It was possible to summarize current knowledge, and, at the same time, to suggest new analyses and open new paths for further research, or, at least, to better investigate the sources and to analyze their contents in a more specific way. Here are some examples of the shortcomings of the work, together with suggestions for a renewed analysis of the material. It is inexact to state that exotic drugs can be traced for the first time in the Hippocratic corpus (p. 25). A detailed analysis of the materia medica Hippocratica suggests that oriental drugs were traded to Greece in an earlier period, a fact that throws a new light on the origins of Greek therapeutic practices. The analysis of Aristotle (p. 32) does not take into consideration the notebooks of his school (the
I do not contest that a succinct introduction is necessary (given the lacuna of bibliography and, beyond, of research) and would certainly be useful for a wide audience.

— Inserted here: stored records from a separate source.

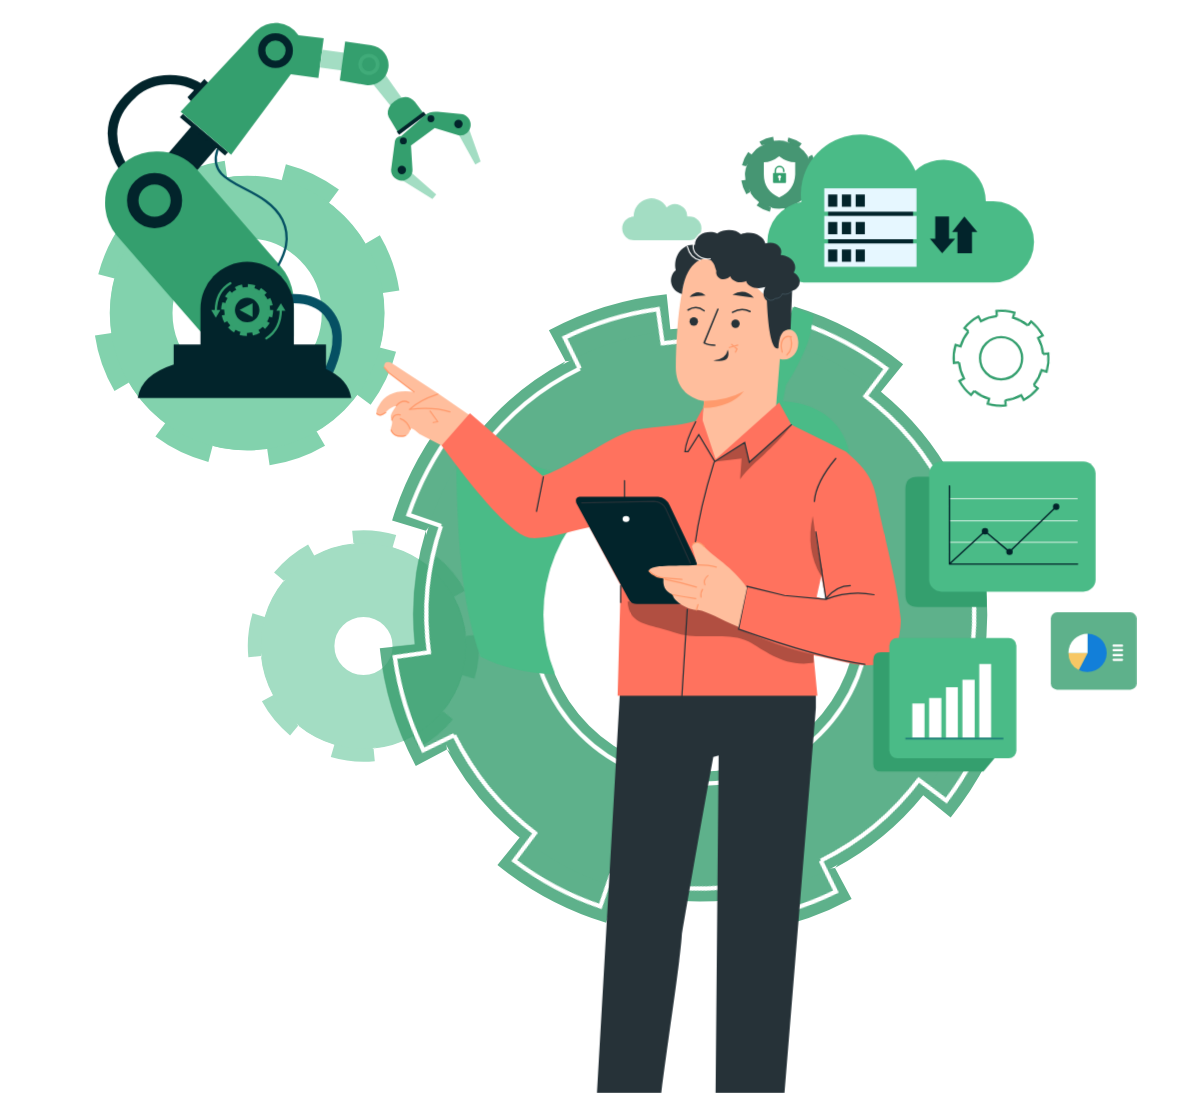
<!DOCTYPE html>
<html lang="en">
<head>
<meta charset="utf-8">
<title>Industrial automation illustration</title>
<style>
:root{
  --green:#4abb87; --green-deep:#349f6e; --green-muted:#5eb18b; --green-dusk:#469673;
  --green-soft:#82d2ad; --green-pale:#a3ddc3; --green-overlap:#4ba97d;
  --ink:#02242b; --teal:#055063; --charcoal:#263238;
  --coral:#ff725e; --coral-shade:#b14f41; --skin:#ffbe9d; --skin-line:#ff9a6c;
  --ice:#e6f7ff; --blue:#127fd9; --amber:#f7c765; --white:#fff;
}
html,body{margin:0;padding:0;background:var(--white);overflow:hidden}
.canvas{display:block;width:1200px;height:1093px}
.green{fill:var(--green)} .deep{fill:var(--green-deep)} .muted{fill:var(--green-muted)}
.pale{fill:var(--green-pale)} .ink{fill:var(--ink)} .white{fill:var(--white)}
.skin{fill:var(--skin)} .coral{fill:var(--coral)} .shade{fill:var(--coral-shade)}
.charcoal{fill:var(--charcoal)} .ice{fill:var(--ice)}
.line{fill:none;stroke-linecap:round;stroke-linejoin:round}
.seam{stroke:var(--charcoal);stroke-width:1.6;stroke-linejoin:miter}
.crease{stroke:var(--skin-line);stroke-width:1.6}
.ring{fill:none}
.white-line{fill:none;stroke:var(--white);stroke-width:5.5;stroke-linejoin:miter}
</style>
</head>
<body>
<svg class="canvas" viewBox="0 0 1568 1428" preserveAspectRatio="xMidYMid slice" role="img" aria-label="Man with a tablet pointing at a robotic arm, surrounded by gears, charts and cloud storage">
<defs>
  <path id="tooth" d="M-34.2-175.7L-38.4-197.3A201 201 0 0 1 38.4-197.3L34.2-175.7A179 179 0 0 1 100.1-148.4"/>
  <g id="cog">
    <use href="#tooth"/><use href="#tooth" transform="rotate(45)"/><use href="#tooth" transform="rotate(90)"/><use href="#tooth" transform="rotate(135)"/>
    <use href="#tooth" transform="rotate(180)"/><use href="#tooth" transform="rotate(225)"/><use href="#tooth" transform="rotate(270)"/><use href="#tooth" transform="rotate(315)"/>
  </g>
  <path id="trim" d="M-56.6-353.5L-63.7-397.9A403 403 0 0 1 63.7-397.9L56.6-353.5A358 358 0 0 1 209.9-290"/>
  <g id="trim-ring">
    <use href="#trim"/><use href="#trim" transform="rotate(45)"/><use href="#trim" transform="rotate(90)"/><use href="#trim" transform="rotate(135)"/>
    <use href="#trim" transform="rotate(180)"/><use href="#trim" transform="rotate(225)"/><use href="#trim" transform="rotate(270)"/><use href="#trim" transform="rotate(315)"/>
  </g>
  <g id="main-gear" fill="currentColor">
    <use href="#cog" transform="translate(915 803) rotate(-17) scale(2.0945)"/>
    <circle class="ring" cx="915" cy="803" r="289" stroke="currentColor" stroke-width="168"/>
  </g>
  <g id="side-gear" fill="currentColor">
    <use href="#cog" transform="translate(475 844) rotate(5.4) scale(.752)"/>
    <circle class="ring" cx="475" cy="844" r="86" stroke="currentColor" stroke-width="96"/>
  </g>
  <mask id="main-gear-area" maskUnits="userSpaceOnUse" x="0" y="0" width="1568" height="1428">
    <use href="#main-gear" color="#fff"/>
  </mask>
  <g id="server-unit">
    <rect class="ice" x="1077" y="246" width="120.500" height="30.500"/>
    <path class="ink" d="M1082 254h12v16h-12zM1100 254h12v16h-12zM1118 254h12v16h-12z"/>
  </g>
</defs>

<g id="background-gears">
  <g fill="var(--green-soft)">
    <use href="#cog" transform="translate(323 409) rotate(25.6)"/>
    <circle class="ring" cx="323" cy="409" r="138.500" stroke="var(--green-soft)" stroke-width="82"/>
  </g>
  <use href="#side-gear" color="var(--green-pale)"/>
  <use href="#main-gear" color="var(--green-muted)"/>
  <g mask="url(#main-gear-area)"><use href="#side-gear" color="var(--green-overlap)"/></g>
  <g class="white-line">
    <use href="#trim-ring" transform="translate(915 803) rotate(-17)"/>
    <circle cx="915" cy="803" r="221"/>
  </g>
  <g id="figure-shadow" class="green">
    <path d="M596 590C597 700 603 790 628 858C655 872 690 880 724 881L800 700L726 618L690 606L650 640Z"/>
    <path d="M1036 401L1063 412L1058 440C1050 465 1036 490 1027 503L1023 524C1062 526 1100 545 1110 592L1000 570L1010 470Z"/>
  </g>
  <circle class="white" cx="915" cy="803" r="205"/>
  <g fill="none" stroke="var(--green-deep)">
    <use href="#cog" stroke-width="9.500" transform="translate(1308 468) rotate(5.4) scale(.3085)"/>
    <circle cx="1308" cy="468" r="27.500" stroke-width="3"/>
  </g>
</g>

<g id="robot-arm">
  <path class="line" stroke="var(--ink)" stroke-width="12" d="M270 122C244 98 200 98 174 122C140 152 140 186 163 222"/>
  <path class="ink" d="M252 163L220 200L258 222L284 192Z"/>
  <path class="deep" d="M152 307A67 67 0 0 1 204 198A67 67 0 0 1 257 221L366 347Q382 365 384 392V440H268Z"/>
  <path class="line" stroke="var(--teal)" stroke-width="3" d="M284 196C268 245 345 240 369 287C381 312 371 333 364 346"/>
  <path class="ink" d="M267 103L273 109L250 133L245 127ZM239 149L298 199L294 203L235 153Z"/>
  <path class="deep" d="M334 41A36 36 0 0 1 390 46L423 50L416 102L380 97L302 202L236 146Z"/>
  <circle cx="360" cy="66" r="18" fill="none" stroke="var(--ink)" stroke-width="9.500"/>
  <circle cx="202" cy="262" r="28.500" fill="none" stroke="var(--ink)" stroke-width="15"/>
  <path class="line" stroke="var(--teal)" stroke-width="12" d="M382 390C425 389 444 420 440 451C438 466 434 476 428 488"/>
  <path class="ink" d="M262 450V403A61 61 0 0 1 384 403V450H426V482Q455 495 459 520H180Q184 490 227 476V450Z"/>
  <g id="drive-emblem">
    <circle cx="323" cy="405" r="23" fill="none" stroke="var(--green-deep)" stroke-width="14"/>
    <circle cx="323" cy="405" r="31" fill="none" stroke="var(--green-deep)" stroke-width="6" stroke-dasharray="9 7.230"/>
    <path class="deep" d="M313 405L330 396V414Z"/>
    <path class="line" stroke="var(--green-deep)" stroke-width="3" d="M301 370Q282 381 282 407M348 442Q367 430 367 404"/>
    <path class="deep" d="M276 405H288L282 415ZM361 406H373L367 396Z"/>
  </g>
  <path class="pale" d="M421 65L450 69L447 92L418 88ZM486 108L503 97L525 128L511 139Z"/>
  <path class="deep" d="M451 54L485 59A26 26 0 0 1 478 111L444 105Z"/>
  <circle cx="482" cy="84" r="11.500" fill="none" stroke="#40ab79" stroke-width="5"/>
  <path class="deep" d="M511 136Q530 119 542 133L554 149L520 173L508 153Q504 146 511 136Z"/>
  <path class="pale" d="M600 177L613 169L628 211L621 215ZM525 235L538 226L570 254L565 260Z"/>
  <path class="deep" d="M524 178L556 150Q562 145 572 146L602 149A14 14 0 0 1 600 177L568 167L537 190L539 222A14 14 0 0 1 511 222L516 184Q518 178 524 178Z"/>
  <path stroke="var(--ink)" stroke-width="5" d="M520 174L555 148"/>
  <g class="ink"><circle cx="563" cy="155" r="4.500"/><circle cx="527" cy="184" r="4.500"/><circle cx="599" cy="162" r="5.500"/><circle cx="525" cy="222" r="5.500"/></g>
</g>

<g id="cloud-storage">
  <g fill="var(--green-dusk)">
    <use href="#cog" transform="translate(1018 228) rotate(25) scale(.249)"/>
    <circle cx="1018" cy="228" r="44"/>
  </g>
  <path class="white" d="M1018 204Q1028 212 1039 212V228Q1038 249 1018 258Q998 249 998 228V212Q1008 212 1018 204Z"/>
  <rect class="deep" x="1010" y="226" width="17" height="13" rx="1"/>
  <path class="line" stroke="var(--green-deep)" stroke-width="2" d="M1013 226V223A5.500 5.500 0 0 1 1024 223V224"/>
  <circle class="white" cx="1018.500" cy="231" r="2"/><path class="white" d="M1017.500 231H1019.500V236H1017.500Z"/>
  <path class="green" d="M1050 369H1298A53 53 0 0 0 1298 263H1288A55 55 0 0 0 1196 223A78 78 0 0 0 1047 264A53 53 0 0 0 1050 369Z"/>
  <path class="ink" d="M1082 276H1193V283H1082ZM1082 312H1193V319H1082Z"/>
  <use href="#server-unit"/><use href="#server-unit" y="36"/><use href="#server-unit" y="72"/>
  <path class="ink" d="M1222 283H1240V312H1248L1231 331L1215 312H1222ZM1251 331V303H1244L1260 283L1277 303H1270V331Z"/>
  <path class="pale" d="M829 314H901A15.500 15.500 0 0 0 901 283H898A16 16 0 0 0 871 271A23 23 0 0 0 828 283A15.500 15.500 0 0 0 829 314Z"/>
</g>

<g id="man">
  <path class="charcoal" d="M810 905H1066V925L1025 1428H935L939 987L932 989C915 1080 898 1180 891 1220C889 1255 874 1350 864 1428H780Z"/>
  <g id="pointing-hand">
    <path class="skin" d="M502 480C501 472 508 471 514 476L571 513L616 544L579 583L548 567C541 561 538 558 536 561C534 573 518 574 512 565C508 560 514 556 512 549C508 544 513 537 518 530C506 533 505 540 498 543C490 544 491 535 495 530C503 514 520 509 541 512L508 487Z"/>
    <path class="line crease" d="M502 480L508 487L541 512M572 515Q548 523 535 535Q565 531 588 538M562 537L572 551L566 552M518 530Q526 521 534 526M512 549Q514 540 523 542M536 561Q532 550 523 547M492 540Q496 545 504 539M511 562Q515 572 530 569"/>
  </g>
  <g id="head">
    <path class="skin" d="M905 332C889 372 884 420 883 480C883 505 898 520 920 524L917 550L934 603L1014 531L1019 469C1032 473 1044 462 1043 446C1042 428 1025 425 1017 440L1004 390L950 340Z"/>
    <path fill="var(--skin-line)" d="M920 524Q950 523 972 511Q955 532 919 533Z"/>
    <path class="line crease" d="M1022 460C1018 446 1024 437 1034 440M1033 441Q1037 455 1028 464M953 454L964 451M956 450L963 456L961 460"/>
    <path class="charcoal" d="M891 384C876 380 872 362 883 353C879 336 891 318 908 320C908 305 926 300 937 305C948 298 962 300 968 306C982 300 998 308 1000 318C1014 314 1024 324 1020 333C1036 334 1043 348 1037 356C1048 362 1048 376 1035 380L1033 430C1022 430 1018 438 1017 455C1010 458 1004 440 1002 393C996 388 997 380 1000 375C988 379 976 374 975 367C964 372 956 366 954 361C945 370 934 362 936 354C934 349 934 345 929 340C920 337 914 338 907 345C899 352 893 366 891 384Z"/>
    <path class="line" stroke="var(--white)" stroke-width="1.500" d="M898 322Q902 338 915 340M915 305Q901 318 908 330Q917 340 928 338"/>
    <path class="line" stroke="#455a64" stroke-width="1" d="M1000 388Q1006 396 1013 390Q1020 390 1022 384Q1030 386 1035 380"/>
    <path class="charcoal" d="M901 388Q911 377 922 386Q911 386 901 388ZM957 385Q973 376 985 389Q970 387 957 385Z"/>
    <path class="line" stroke="var(--charcoal)" stroke-width="2" d="M899 405Q910 398 920 406M957 408Q969 401 980 407M938 404L920 448Q925 451 934 451"/>
    <path class="charcoal" d="M932 471Q948 470 951 457Q956 475 932 471Z"/>
    <circle class="charcoal" cx="906.500" cy="420" r="5.500"/><circle class="charcoal" cx="961" cy="423" r="5.500"/>
  </g>
  <g id="shirt">
    <path class="coral" d="M614 540L709 622C755 605 800 567 832 561C860 557 885 557 909 550L919 532L918 549L935 600L1018 526L1034 555L1105 590C1135 615 1142 630 1147 660C1155 700 1172 760 1177 810C1176 850 1160 872 1130 869C1110 868 1085 860 1063 856L1068 909H807L811 765L770 689C735 697 715 704 694 703C665 700 605 620 577 582Z"/>
    <path class="shade" d="M936 603L973 578L979 604L1034 556C1005 592 985 602 967 626L969 599Z"/>
    <path class="shade" d="M1062 674Q1052 718 1073 753L1075 746Q1067 715 1062 674Z"/>
    <path class="white" d="M1073 753L1067 780L1079 783Z"/>
    <path class="shade" d="M820 786H905L965 815V822C1000 836 1030 848 1063 855V866C1025 872 1000 850 978 838C948 824 915 838 880 826C850 815 822 818 820 786Z"/>
    <path class="line seam" d="M909 551Q896 576 895 590L899 590L913 568L934 603L973 578L979 604L1034 555M933 604Q914 665 908 712M898 796L891 909M816 628V652M710 623L701 668M811 765V787M1092 599Q1066 630 1064 655M1066 695L1079 782M1142 777Q1110 771 1079 783L1025 778L976 766L965 822C1010 838 1080 861 1130 868M1079 782Q1093 765 1111 765"/>
  </g>
  <g id="tablet">
    <path class="ink" d="M757 649H860Q870 650 875 660L912 738L905 789H832Q824 789 821 782L753 657Q751 650 757 649Z"/>
    <path class="line" stroke="#263238" stroke-width="1.500" d="M760 657L855 655Q866 656 870 665L902 736"/>
    <ellipse class="white" cx="818" cy="678" rx="4.500" ry="4"/>
    <path class="skin" d="M848 745C852 737 880 740 911 738L904 714Q909 702 920 714C930 726 958 741 976 768L965 819C940 809 925 799 912 797C899 797 880 786 879 777C868 772 866 764 867 756C858 752 848 751 848 745Z"/>
    <path class="line crease" d="M848 746Q857 755 867 755L891 757M869 757Q890 761 910 767M879 777Q895 780 909 782M911 738Q926 738 936 741M925 752Q918 758 921 764M918 770Q915 774 916 780M912 790L910 797M905 711Q912 705 920 714"/>
  </g>
</g>

<g id="data-cards">
  <g id="line-chart">
    <path class="deep" d="M1199 623H1289V793H1199Q1183 793 1183 777V639Q1183 623 1199 623Z"/>
    <rect class="green" x="1214" y="603" width="217.500" height="170" rx="16"/>
    <path stroke="#d9f2e6" stroke-width="1.300" d="M1241 651.500H1408M1241 680.500H1408M1241 708.500H1408"/>
    <path class="line" stroke="var(--ink)" stroke-width="1.800" d="M1240.500 635V737H1408M1240.500 737L1287 694L1319 721L1380 662"/>
    <g class="ink"><circle cx="1287" cy="694" r="4.200"/><circle cx="1319" cy="721" r="4.200"/><circle cx="1380" cy="662" r="4.200"/></g>
  </g>
  <g id="bar-chart">
    <path class="deep" d="M1151 852H1300V990L1285 1008H1151Q1141 1008 1141 998V862Q1141 852 1151 852Z"/>
    <rect class="green" x="1162" y="833.500" width="166" height="157" rx="10"/>
    <path class="white" d="M1192 919h16v45h-16zM1214 912h16v52h-16zM1236 898h15.500v66h-15.500zM1257.500 888h16v76h-16zM1279.500 867.500h15.500v96.500h-15.500z"/>
    <path stroke="#1f7f78" stroke-width="2" d="M1183 965H1311"/>
  </g>
  <g id="pie-chart">
    <rect class="muted" x="1373" y="800" width="112" height="101" rx="8"/>
    <path fill="var(--blue)" d="M1421 853V828A25 25 0 1 1 1409.500 875.200Z"/>
    <path fill="var(--amber)" d="M1421 853L1409.500 875.200A25 25 0 0 1 1396 853Z"/>
    <path class="white" d="M1421 853H1396A25 25 0 0 1 1421 828Z"/>
    <path class="line" stroke="var(--white)" stroke-width="3" d="M1455 843.500H1466M1455 849.500H1466M1455 856H1466M1455 862H1466"/>
  </g>
</g>
</svg>
</body>
</html>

It is, indeed, highly desirable. However, it should not be limited to a synthesis of data that readers could find themselves by browsing encyclopedias and good bibliographies. Instead, it should offer new insights, stimulate original research and, at least, alert readers to disputed questions, stress the insufficiencies of current secondary literature, lead to a critical reading and analysis of previous literature, and, particularly, encourage readers to a personal contact with primary sources and a specific analysis. And, last but not least, it should avoid bibliographical inconsistencies, erratic references, mistaken data and insufficient information, so as to invite readers — whoever they are, undergraduate students, PhD candidates, junior research assistants, or just dilettantes — to the precision, exactness, careful analysis and, preferably, originality and creativity that are expected of any scientific work. Not to speak of specificity.
All in all, this short plaquette seems to be a sort of draft to be commented on for a lecture, including the approximations that personal notes can contain when they are not written for publication.
[[For an addendum to this review by Alain Touwaide, please see BMCR 2004.02.08.]]